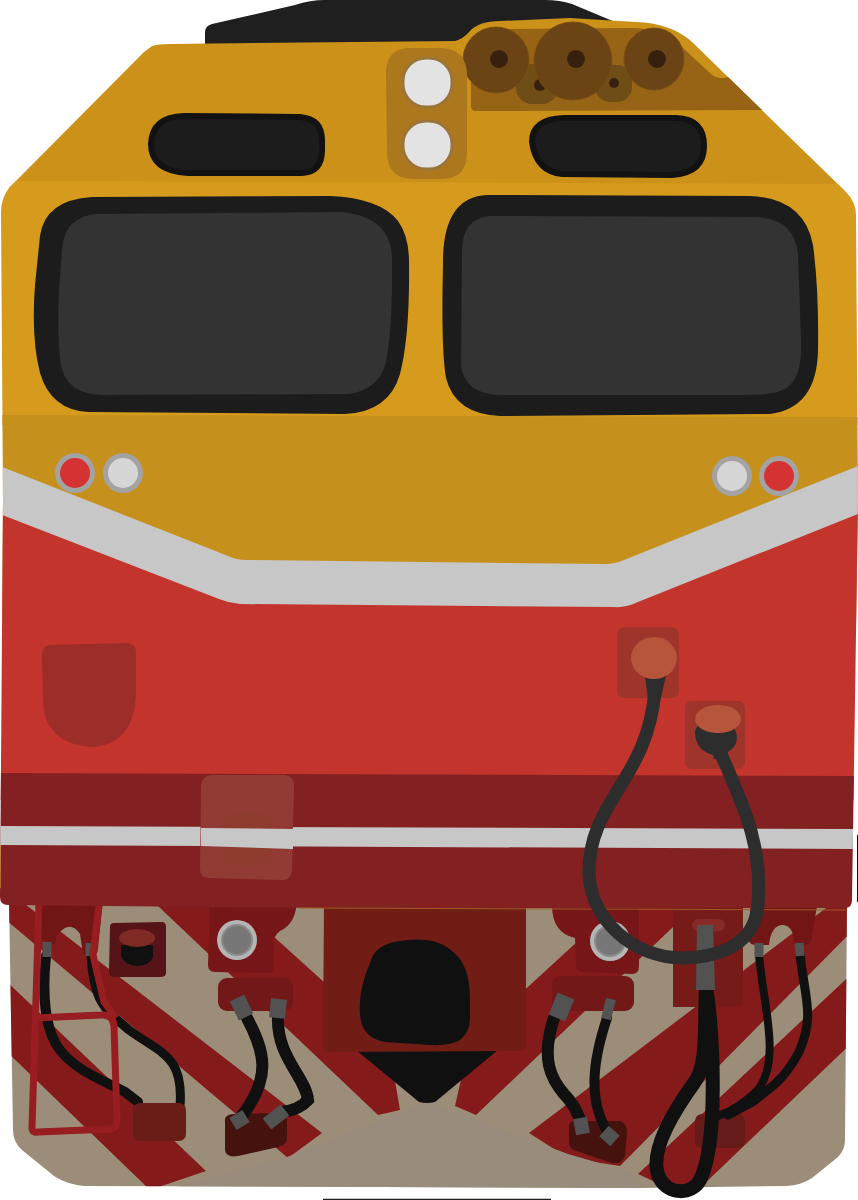
<!DOCTYPE html>
<html lang="en">
<head>
<meta charset="utf-8">
<title>Locomotive front</title>
<style>
:root {
  --paper: #fff;
  --roof: #1f1f1f;
  --cab-top: #cc9119;
  --cab: #d69b1c;
  --nose: #c5901b;
  --silver: #c7c7c7;
  --red: #c2342c;
  --deep-red: #832022;
  --stripe: #851a1b;
  --tan: #9c8d79;
  --coupler: #711d16;
  --black: #101010;
  --frame: #1c1c1c;
  --glass: #333;
  --horn: #6a4415;
  --steel: #525252;
  --cable: #2d2d2d;
}
html, body { margin: 0; background: var(--paper); overflow: hidden; }
svg { display: block; width: 858px; height: 1200px; }
.roof { fill: var(--roof); }
.cab-top { fill: var(--cab-top); }
.cab { fill: var(--cab); }
.nose { fill: var(--nose); }
.silver { fill: var(--silver); }
.red { fill: var(--red); }
.deep-red { fill: var(--deep-red); }
.stripe { fill: var(--stripe); }
.tan { fill: var(--tan); }
.coupler { fill: var(--coupler); }
.black { fill: var(--black); }
.frame { fill: var(--frame); }
.glass { fill: var(--glass); }
.horn { fill: var(--horn); }
.horn-core { fill: #38200f; }
.steel { fill: none; stroke: var(--steel); stroke-width: 14; }
.hose { fill: none; stroke: var(--black); stroke-width: 12; stroke-linecap: round; }
.thin { stroke-width: 9; }
.cable { fill: none; stroke: var(--cable); stroke-width: 13; }
.step { fill: none; stroke: #981d20; stroke-width: 7; stroke-linejoin: round; }
</style>
</head>
<body>
<svg viewBox="0 0 858 1200" role="img" aria-label="Front of a yellow and red diesel locomotive">
  <defs>
    <clipPath id="plow-shape">
      <path d="M9 900H847L845 1140Q845 1150 838 1157L812 1178Q802 1185 786 1186L640 1188L84 1186Q66 1184 54 1176L22 1150Q13 1142 13 1130Z"/>
    </clipPath>
    <clipPath id="body-shape">
      <path d="M152 46Q158 44 170 44L455 41Q463 39 470 31Q479 21 500 21L570 18L636 22Q670 23 691 41L846 192Q856 202 856 215L858 500L852 900Q852 907 846 908L320 908L8 905Q0 905 0 897L3 500L1 212Q1 197 10 187L144 52Z"/>
    </clipPath>
    <g id="lamp-white"><circle r="20" fill="#a3a3a3"/><circle r="15" fill="#d6d6d6"/></g>
    <g id="lamp-red"><circle r="20" fill="#a3a3a3"/><circle r="15" fill="#d53234"/></g>
    <g id="buffer-lamp"><circle r="20" fill="#b5b5b5"/><circle r="15" fill="#777" stroke="#8b8b8b" stroke-width="2"/></g>
  </defs>

  <g id="roof">
    <path class="roof" d="M205 46V32Q205 26 212 24L295 5Q310 0 325 0H545Q560 0 572 4L615 22L500 46Z"/>
  </g>

  <g id="plow" clip-path="url(#plow-shape)">
    <rect class="tan" y="890" width="858" height="310"/>
    <g class="stripe">
      <path d="M5 902L26 905L322 1133L288 1158L5 919Z"/>
      <path d="M158 906H240L388 1040L400 1110L378 1115Z"/>
      <path d="M5 980L206 1171L150 1190L5 1050Z"/>
      <path d="M858 900L826 908L529 1133L568 1158L620 1166L858 925Z"/>
      <path d="M694 907H615L470 1040L455 1106L476 1115Z"/>
      <path d="M858 968L638 1174L672 1190L700 1188L858 1037Z"/>
    </g>
    <path d="M164 1190L287 1157L420 1104Q427 1101 434 1104L568 1154L630 1172L645 1190Z" fill="#998c7c"/>
  </g>

  <g id="coupler">
    <path class="black" d="M356 1050H498L435 1102Q427 1104 419 1102Z"/>
    <path class="coupler" d="M324 900H526V1045Q526 1051 519 1051L330 1052Q323 1052 323 1046Z"/>
    <path class="black" d="M370 963Q374 948 390 943Q410 938 427 940Q449 943 462 962Q470 976 470 1000V1018Q470 1032 460 1040Q451 1046 430 1045L385 1042Q362 1038 360 1015Q358 990 370 963Z"/>
  </g>

  <g id="brackets">
    <path d="M38 900H103L98 948Q98 956 91 956L83 954L80 934Q72 922 62 930Q56 934 55 944L48 943L36 935Z" fill="#711515"/>
    <path d="M210 900H297Q296 924 280 931Q271 938 274 950V967Q274 973 267 973L215 972Q208 972 208 965Z" fill="#771618"/>
    <path d="M552 900H639V966Q639 974 632 974L582 972Q576 972 576 965L575 938Q552 933 552 905Z" fill="#771618"/>
    <path d="M673 900H743V1000Q743 1007 735 1007H673Z" fill="#761b18"/>
    <path d="M751 900H818L812 936Q812 945 803 945L794 944Q794 926 783 925Q771 925 769 945L755 945Q748 944 748 937Z" fill="#711515"/>
    <rect x="218" y="978" width="75" height="33" rx="9" fill="#721819"/>
    <rect x="552" y="976" width="82" height="35" rx="9" fill="#721819"/>
    <path d="M114 923L162 922Q166 922 166 927V973Q166 977 160 977H114Q109 977 109 971L110 927Q110 923 114 923Z" fill="#571418"/>
    <path class="black" d="M121 945H153V957Q149 966 137 966Q124 965 121 956Z"/>
    <ellipse cx="137" cy="938" rx="18" ry="9" fill="#802a24"/>
    <path d="M225 1122Q224 1114 234 1114L282 1113Q287 1115 287 1122V1140Q286 1145 278 1147L238 1156Q226 1158 225 1150Z" fill="#45120e"/>
    <path d="M569 1126Q569 1121 576 1121H620Q627 1123 627 1133L625 1156Q622 1165 612 1163L576 1151Q569 1149 569 1142Z" fill="#45120e"/>
    <rect x="695" y="1114" width="50" height="34" rx="7" fill="#651b17"/>
  </g>

  <g id="left-hoses">
    <path class="hose" d="M46 956C42 995 45 1031 60 1050C78 1073 108 1082 125 1092L138 1102" style="stroke-width:10"/>
    <path class="hose thin" d="M91 955C94 1005 106 1010 129 1030C160 1053 184 1055 180 1106"/>
    <path class="steel" style="stroke-width:9" d="M47 942V957M90 943V956"/>
    <rect x="133" y="1103" width="53" height="38" rx="7" fill="#6a1d17"/>
    <path class="hose" d="M247 1018C265 1052 272 1077 241 1117"/>
    <path class="hose" d="M278 1016C276 1057 306 1077 308 1100Q299 1110 282 1112"/>
    <path class="steel" style="stroke-width:16" d="M237 998L246 1017"/>
    <path class="steel" style="stroke-width:16" d="M279 999L277 1018"/>
    <path class="steel" d="M246 1116L233 1124M285 1110L267 1124"/>
  </g>

  <g id="right-hoses">
    <path class="hose" d="M554 1018C540 1060 552 1080 564 1094Q575 1105 580 1120"/>
    <path class="hose" style="stroke-width:10" d="M607 1018C593 1060 587 1101 609 1134"/>
    <path class="steel" style="stroke-width:18" d="M566 996L557 1018"/>
    <path class="steel" style="stroke-width:10" d="M611 999L606 1019"/>
    <path class="steel" d="M580 1118L583 1134M604 1131L615 1141"/>
    <path class="hose thin" style="stroke-width:8" d="M759 955C763 1005 782 1060 757 1091Q737 1110 718 1116"/>
    <path class="hose thin" d="M800 954C805 1000 815 1015 799 1052C782 1084 766 1090 754 1101L728 1115"/>
    <path class="steel" style="stroke-width:9" d="M759 943V957M799 943L800 956"/>
    <rect x="692" y="919" width="33" height="12" rx="6" fill="#872a26"/>
    <path class="hose" style="stroke-width:14" d="M706 986C704 1030 708 1064 694 1083C668 1119 648 1157 660 1179C669 1195 692 1195 700 1180C718 1144 714 1040 706 986"/>
    <path d="M697 925H713L715 990H696Z" fill="#525252"/>
  </g>

  <g id="step-ladder" class="step">
    <path d="M39 902L32 1128Q32 1133 38 1132L111 1129Q117 1128 117 1120L114 1026Q113 1014 101 1015L36 1018M99 906L93 955L104 1002L116 1018"/>
  </g>

  <use href="#buffer-lamp" x="237" y="940"/>
  <use href="#buffer-lamp" x="610" y="941"/>

  <g id="body" clip-path="url(#body-shape)">
    <rect class="cab-top" width="858" height="190"/>
    <path class="cab" d="M0 181L858 184V425H0Z"/>
    <path class="nose" d="M0 415L858 417V620H0Z"/>
    <path class="red" d="M0 490L235 582H620L858 490V800H0Z"/>
    <path class="silver" d="M0 466L228 556Q236 560 246 560L605 564Q615 564 624 560L858 466V514L638 602Q626 608 614 607L240 604Q229 603 219 599L0 514Z"/>
    <path class="deep-red" d="M0 773L858 776V912H0Z"/>
    <path class="silver" d="M0 826L858 829V849L0 845Z"/>
  </g>
  <path d="M0 845V888" stroke="#d69b1c" stroke-width="1"/>
  <path d="M300 908L846 910" stroke="#a05a22" stroke-width="1"/>
  <path d="M857.5 835V902" stroke="#101010" stroke-width="1"/>
  <path d="M323 1199.5H551" stroke="#1f1f1f" stroke-width="1.5"/>

  <g id="horns">
    <path d="M471 55Q471 30 500 29L632 28Q660 28 683 48L711 74Q718 80 728 77L762 110L476 111Q471 111 471 106Z" fill="#976315"/>
    <g fill="#6f4d17"><rect x="516" y="64" width="42" height="40" rx="16"/><rect x="595" y="65" width="37" height="37" rx="15"/></g>
    <circle class="horn-core" cx="540" cy="85" r="6"/>
    <circle class="horn-core" cx="614" cy="83" r="5"/>
    <g class="horn" stroke="#7b4d12">
      <circle cx="496" cy="60" r="33"/>
      <ellipse cx="573" cy="61" rx="39" ry="39"/>
      <ellipse cx="654" cy="59" rx="30" ry="31"/>
    </g>
    <g class="horn-core"><circle cx="499" cy="59" r="9"/><circle cx="576" cy="59" r="9"/><circle cx="657" cy="59" r="9"/></g>
  </g>

  <g id="headlights">
    <path d="M386 76Q385 50 407 48L442 48Q467 49 467 76V152Q467 179 442 179H412Q387 178 387 152Z" fill="#ad781d"/>
    <g fill="#e3e3e3" stroke="#9b7537" stroke-width="3">
      <rect x="403" y="58" width="49" height="49" rx="23"/>
      <rect x="403" y="121" width="49" height="48" rx="23"/>
    </g>
  </g>

  <g id="number-boards" fill="#1c1c1c" stroke="#121212" stroke-width="6">
    <path d="M184 116L300 117Q322 119 322 140V150Q322 172 302 173L188 173Q151 171 151 144Q152 117 184 116Z"/>
    <path d="M564 118L676 118Q704 119 704 146Q704 173 672 175L562 174Q536 171 532 142Q532 119 564 118Z"/>
  </g>

  <g id="windscreens">
    <path class="frame" d="M92 197L330 196Q380 198 398 221Q409 236 409 262Q410 335 400 374Q389 412 345 414L88 412Q51 410 40 373Q31 338 35 285L40 236Q45 200 92 197Z"/>
    <path class="glass" d="M96 214L340 212Q392 216 392 260Q393 325 386 362Q379 390 348 394L100 395Q66 393 61 365Q57 340 59 290L62 250Q64 217 96 214Z"/>
    <path class="frame" d="M487 195L750 196Q804 198 813 245Q819 290 818 350Q817 408 770 414L500 416Q455 414 446 378Q441 350 443 265Q442 197 487 195Z"/>
    <path class="glass" d="M490 216L755 217Q795 218 798 255L801 340Q803 384 780 391Q770 395 745 395L498 395Q464 393 461 365L462 250Q463 218 490 216Z"/>
  </g>

  <g id="marker-lamps">
    <use href="#lamp-red" x="75" y="473"/>
    <use href="#lamp-white" x="123" y="473"/>
    <use href="#lamp-white" x="732" y="476"/>
    <use href="#lamp-red" x="779" y="476"/>
  </g>

  <g id="body-fittings">
    <path d="M50 645L127 643Q136 643 136 653V694Q134 745 91 747Q44 743 43 700L42 654Q42 646 50 645Z" fill="#9d2d28"/>
    <path d="M211 775H285Q294 776 294 786L292 870Q292 879 283 880L210 878Q200 878 200 869L201 785Q202 776 211 775Z" fill="#923b34"/>
    <rect x="222" y="813" width="50" height="53" rx="15" fill="#8e3c30"/>
    <path d="M201 828L293 829V849L201 846Z" fill="#c7c7c7"/>
    <rect x="617" y="627" width="62" height="71" rx="7" fill="#9e342a"/>
    <rect x="685" y="701" width="60" height="68" rx="7" fill="#9e342a"/>
  </g>

  <g id="jumper-cable">
    <path class="cable" d="M655 690C648 780 589 800 589 872C590 920 634 958 682 958C727 957 755 940 758 905C763 845 743 805 721 754"/>
    <path d="M645 676H666L659 706H649Z" fill="#2d2d2d"/>
    <path d="M695 732Q697 720 716 721Q736 722 737 737Q737 747 728 752V759H714L713 755Q695 750 695 732Z" fill="#2d2d2d"/>
    <ellipse cx="654" cy="658" rx="23" ry="21" fill="#b6553c"/>
    <ellipse cx="718" cy="719" rx="23" ry="14" fill="#b6553c"/>
  </g>
</svg>
</body>
</html>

== == ==

> Task description: Whenever a line above includes "step", copy it in full.

> Result of this task:
.step { fill: none; stroke: #981d20; stroke-width: 7; stroke-linejoin: round; }
  <g id="step-ladder" class="step">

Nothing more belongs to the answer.